Thus far, Anderson has given the Pirates 103 1/3 innings of 4.35 ERA ball, although he’s been a bit more consistent than that number might appear at first glance. The lefty was shelled for nine runs in five frames against the Braves back on May 21 but has yielded three or fewer earned runs in 15 of his 18 starts. Setting aside that awful night against the Braves, Anderson carries a 3.75 ERA in his other 17 appearances.
Anderson doesn’t miss tons of bats (20 percent strikeout rate) or induce tons of grounders (37.3 percent), but Anderson has excellent control (5.8 percent walk rate) and has induced plenty of weak contact in the air. Among the 276 pitchers who’ve had at least 100 batted balls against them so far in 2021, Anderson’s average exit velocity of 91.7 mph on balls in the air sits in the 86th percentile.
When the Phils are at full strength, Anderson would step in as the team’s fourth starter behind Zack Wheeler, Aaron Nola and the aforementioned Eflin. He may not be locked in as a postseason starter, should Philadelphia qualify, but he could be a multi-inning option in a short postseason series or potentially a Game 3 starter, depending on the health elsewhere in the rotation. He also takes one target off the board for the division-rival Mets, who are eyeing rental starters and had been connected to Anderson as recently as this morning.

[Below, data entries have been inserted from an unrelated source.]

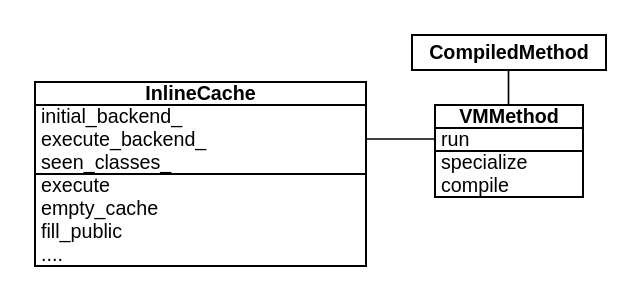
<!DOCTYPE html>
<html lang="en">
<head>
<meta charset="utf-8">
<title>Inline cache class diagram</title>
<style>
:root {
  --paper: #fff;
  --ink: #000;
  --row: 23px;
  --rule: 2px;
}
* { box-sizing: border-box; margin: 0; padding: 0; }
html, body { width: 640px; height: 300px; overflow: hidden; background: var(--paper); }
.diagram {
  position: relative;
  width: 640px;
  height: 300px;
  color: var(--ink);
  font: 19.7px/var(--row) "Liberation Sans", Arial, sans-serif;
}
.connectors { position: absolute; inset: 0; stroke: var(--ink); stroke-width: 1.7; }
.class-box {
  position: absolute;
  display: flex;
  flex-direction: column;
  background: var(--paper);
  border: solid var(--ink);
  border-width: 0 var(--rule) var(--rule);
}
.class-name, .members { border-top: var(--rule) solid var(--ink); }
.class-name { height: var(--row); font-size: inherit; font-weight: bold; line-height: 21px; text-align: center; }
.members { height: calc(var(--rows) * var(--row)); padding-left: 5px; list-style: none; }
.members li { position: relative; top: -1px; height: var(--row); white-space: nowrap; }
.inline-cache { left: 34px; top: 81px; width: 333px; }
.vm-method { left: 434px; top: 104px; width: 150px; }
.compiled-method { left: 411px; top: 34px; width: 196px; }
.compiled-method .class-name { height: 35px; line-height: 33px; }
</style>
</head>
<body>
<main class="diagram">
  <svg class="connectors" width="640" height="300" viewBox="0 0 640 300" aria-hidden="true">
    <line x1="366" y1="139" x2="435" y2="139"/>
    <line x1="508.5" y1="70" x2="508.5" y2="105"/>
  </svg>

  <section class="class-box inline-cache">
    <h2 class="class-name">InlineCache</h2>
    <ul class="members" style="--rows: 3">
      <li>initial_backend_</li>
      <li>execute_backend_</li>
      <li>seen_classes_</li>
    </ul>
    <ul class="members" style="--rows: 4">
      <li>execute</li>
      <li>empty_cache</li>
      <li>fill_public</li>
      <li>....</li>
    </ul>
  </section>

  <section class="class-box compiled-method">
    <h2 class="class-name">CompiledMethod</h2>
  </section>

  <section class="class-box vm-method">
    <h2 class="class-name">VMMethod</h2>
    <ul class="members" style="--rows: 1">
      <li>run</li>
    </ul>
    <ul class="members" style="--rows: 2">
      <li>specialize</li>
      <li>compile</li>
    </ul>
  </section>
</main>
</body>
</html>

Turning to the Pirates’ end of the deal, they’ll receive some far-off but promising youngsters who joined the Phillies via international free agency. Gutierrez was originally signed by the Braves but reentered the free-agent market after Atlanta was penalized for international signing violations. He’s climbed as high as Class-A in 2021 and is enjoying an excellent season there, batting .285/.418/.424 with five homers, nine doubles and a solid 30 percent caught-stealing rate in 48 games.
Baseball America ranked Gutierrez 26th among Phillies farmhands prior to the season, calling him a line-drive hitter with average power and good knowledge of the strike zone. He landed 32nd on FanGraphs’ rankings of the Phillies system.
Hernandez is another player who didn’t rank prominently on preseason rankings of the Phillies’ system but has likely elevated his status with a strong 2021 showing. He’s pitched 56 2/3 innings at A-ball — presumably throwing to Gutierrez with regularity — and notched a 3.49 ERA with a big 31.2 percent strikeout rate and a 9.3 percent walk rate. MLB.com tabbed him 29th among Phillies prospects entering the season, noting that despite a modest $120K bonus when he signed, he might emerge as the best arm of Philadelphia’s 2017-18 signing class. Their report on him cites an above-average fastball that reaches 97 mph, a solid slider and a still-developing changeup as reasons to be optimistic about the 6’3″, 180-pound righty.